ad_142067697by Matt Sheedy

November 11th marks Remembrance Day in several commonwealth nations such as Canada, the UK, and South Africa, and, much like Veterans Day in the US, is commemorated with ceremonies to honor soldiers past and present, especially those who were killed in battle.

The most notable symbol of Remembrance Day is the red poppy, which is typically pinned to one’s lapel and worn in the weeks leading up to the event, especially in Canada and the UK. This year there is a massive art installation of close to 900,000 poppies surrounding the Tower of London in commemoration of the 100th year anniversary of the First World War (as pictured above), while in Canada poppy sales broke all records, due in part to the recent murder of Cpl. Nathan Cirillo, who was shot by a “lone wolf” gunman as he was standing guard at the National War Memorial in Ottawa, on October 22.

The use of the poppy as a symbol for Remembrance Day is linked to a 1915 poem by Canadian Lieutenant Colonel John McCrae entitled “In Flanders Fields,” based on his experience in the battle of Ypres in the Flanders region of Belgium. It begins as follows:

In Flanders fields the poppies blow/Between the crosses, row on row,
/That mark our place; and in the sky
/The larks, still bravely singing, fly
/Scarce heard amid the guns below.

Among other things, these lines have been memorialized on the ten-dollar bill, and are the closest thing to a “sacred” text in the collective Canadian imagination. Despite this status, however, the closing lines of the poem are rarely heard these days in official ceremonies, though they were ubiquitous during the First World War as a tool of propaganda, especially in the federal elections of 1917 in the heat of the Conscription Crisis. They read:

Take up our quarrel with the foe:
/To you from failing hands we throw/The torch; be yours to hold it high.
/If ye break faith with us who die
/We shall not sleep, though poppies grow
/In Flanders fields.

As historian Ian McKay observes, these militaristic sentiments gave way to a more circumspect reading in Canada by the war’s end, as the horrors of trench warfare and the massive death toll—“the war to end all wars”—were revealed and a social narrative of “never again” began to take hold. The use of the poem today, with the poppy as its’ symbolic emblem, has been re-inscribed in ever new chains of signification, and is commonly linked with the “support our troops” slogan, popularized during the war in Vietnam and reproduced during the so-called “war on terror.”

One thing that remains consistent throughout this nearly 100-year historical narrative is the sacralization of soldiers’ bodies as the focal point of public attention, where the real personal sacrifices of those killed or wounded in battle are attached to concepts such freedom and democracy, including pro-war sentiments like those mentioned above that urge us to continue the battle lest they die in vein, to anti-war sentiments, such as the white poppy campaign, or the startling number of veteran suicides in the wake of the wars in Afghanistan and Iraq.

One thing that interests me about this narrative is how it resembles many public discourses about religion, where simplified representations of complex historical and contemporary phenomena are filled with meaning that reflect the ideas and interests of those who take them up in the present, which then become charged by reference to some imagined sacred past.
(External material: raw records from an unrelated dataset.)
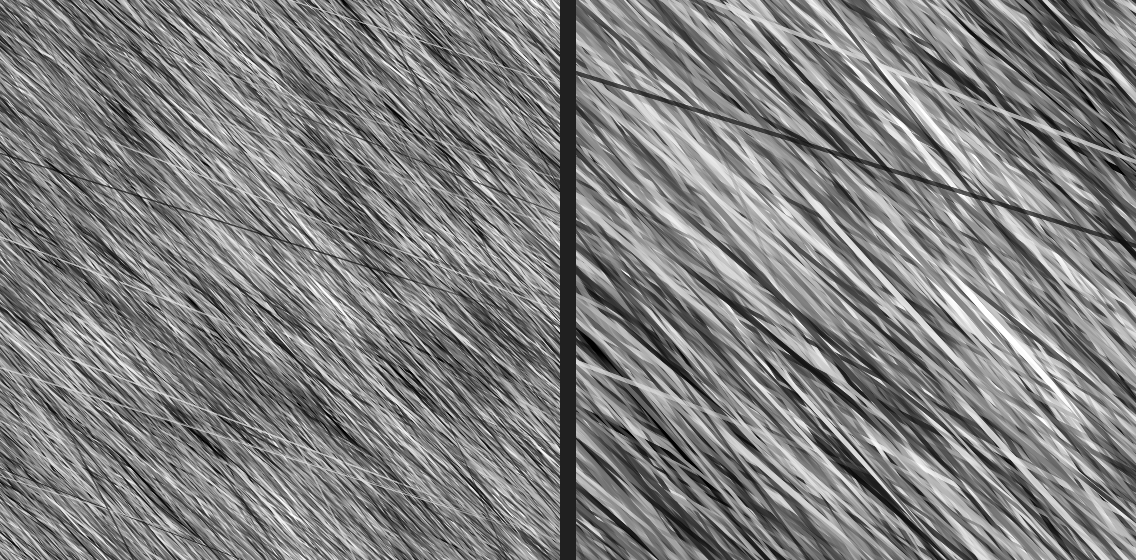
Left, the full canvas; right, a detail of the centre.
Reproduce this texture procedurally as a WebGL 1 fragment shader.

```glsl
precision highp float;

uniform vec2 u_resolution;

const float MAIN_ANGLE = 0.74;
const int FINE_LAYERS = 46;
const int LONG_LAYERS = 17;

vec4 hash4(vec3 key) {
  vec4 q = fract(key.xyzx * vec4(0.1031, 0.1030, 0.0973, 0.1099));
  q += dot(q, q.wzxy + 33.33);
  return fract((q.xxyz + q.yzzw) * q.zywx);
}

float cornerSlope(vec2 corner, vec2 offset, float seed) {
  vec2 gradient = hash4(vec3(corner, seed)).xy * 2.0 - 1.0;
  return dot(gradient, offset);
}

float gradientNoise(vec2 p, float seed) {
  vec2 cell = floor(p);
  vec2 f = p - cell;
  vec2 blend = f * f * f * (f * (f * 6.0 - 15.0) + 10.0);
  vec2 e = vec2(1.0, 0.0);
  float low = mix(cornerSlope(cell, f, seed),
                  cornerSlope(cell + e.xy, f - e.xy, seed), blend.x);
  float high = mix(cornerSlope(cell + e.yx, f - e.yx, seed),
                   cornerSlope(cell + e.xx, f - e.xx, seed), blend.x);
  return mix(low, high, blend.y);
}

// Coordinates along and across a direction that falls to the right
vec2 alignTo(vec2 p, float angle) {
  vec2 along = vec2(cos(angle), -sin(angle));
  return vec2(dot(p, along), dot(p, vec2(-along.y, along.x)));
}

float layerAngle(float seed, float spread) {
  vec4 r = hash4(vec3(seed, 7.0, 31.0));
  return MAIN_ANGLE + spread * (r.x + r.y - 1.0);
}

// One tapered stroke per cell: x = shade, y = coverage, z = random strength
vec3 strokeLayer(vec2 q, vec2 cellSize, vec2 halfWidths, float seed, float pixel) {
  q += 4.0 + 3.0 * hash4(vec3(seed, 19.0, 5.0)).xy;
  float row = floor(q.y / cellSize.y);
  float along = q.x / cellSize.x + hash4(vec3(row, 3.0, seed)).x;
  vec4 r = hash4(vec3(row, floor(along), seed + 50.0));
  vec4 s = hash4(vec3(floor(along), row, seed + 150.0));

  float across = q.y - (row + 0.5 + 0.36 * (r.x - 0.5)) * cellSize.y;
  float halfWidth = mix(halfWidths.x, halfWidths.y, r.y);
  float body = 1.0 - smoothstep(halfWidth - 0.5 * pixel,
                                halfWidth + 0.5 * pixel, abs(across));

  float reach = mix(0.28, 0.5, s.x);
  float taper = 1.0 - smoothstep(reach * 0.55, reach, abs(fract(along) - 0.5));
  return vec3(r.z, body * taper, s.y);
}

void main() {
  float side = min(u_resolution.x, u_resolution.y);
  vec2 p = gl_FragCoord.xy / side;
  float pixel = 1.0 / side;

  // Soft elongated patches and a fine streaked ground
  vec2 grainAxis = alignTo(p, MAIN_ANGLE) + 5.0;
  float patchTone = 0.16 * gradientNoise(grainAxis * vec2(2.5, 8.0), 11.0)
                  + 0.12 * gradientNoise(grainAxis * vec2(5.0, 24.0), 12.0);
  float tone = 0.5 + patchTone
             + 0.4 * gradientNoise(grainAxis * vec2(12.0, 220.0), 13.0);

  // Dense short fibres
  for (int i = 0; i < FINE_LAYERS; i++) {
    float seed = float(i) + 1.0;
    vec2 q = alignTo(p, layerAngle(seed, 0.36));
    vec3 stroke = strokeLayer(q, vec2(0.23, 0.0075), vec2(0.0007, 0.0019), seed, pixel);
    float shade = stroke.x + patchTone;
    tone = mix(tone, shade, stroke.y * mix(0.45, 0.9, stroke.z));
  }

  // Sparse long scratches, either bright or dark
  for (int i = 0; i < LONG_LAYERS; i++) {
    float seed = float(i) + 301.0;
    vec2 q = alignTo(p, layerAngle(seed, 0.58));
    vec3 stroke = strokeLayer(q, vec2(1.7, 0.19), vec2(0.0007, 0.0014), seed, pixel);
    float shade = mix(0.06, 0.88, step(0.45, stroke.x));
    tone = mix(tone, shade, stroke.y * mix(0.15, 0.8, stroke.z));
  }

  gl_FragColor = vec4(vec3(clamp(tone, 0.0, 1.0)), 1.0);
}
```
Pierre Bourdieu offers a useful way to think about this problem in his book Language and Symbolic Power when talking about the use of political and religious language:

Specialized discourses can derive their efficacy from the hidden correspondence between the structure of the social space within which they are produced—the political field, the religious field, the artistic field, the philosophical field, etc.—and the structure of the field of social classes within which the recipients are situated and in relation to which they interpret the message. (41)

In this sense, the discourse surrounding Remembrance Day has at its core the idea of sacrifice that is reflected differently depending on the structure or make-up of the field in which it is represented. For those in the military or with families and friends touched by war, for example, it tends to mean something very different than for those who don’t have such a personal connection. Here the rhetoric about soldiers’ bodies serves as a powerful device for creating “affective publics” that must use these sacralised bodies as the primary site of discourse in support or opposition to the wars in question, past or present. What is often minimized or excluded from these debates are the complex histories, motivations, and interests that guide the decisions to go to war in the first place, to say nothing of how such ventures may or may not be linked to ideas like democracy and freedom.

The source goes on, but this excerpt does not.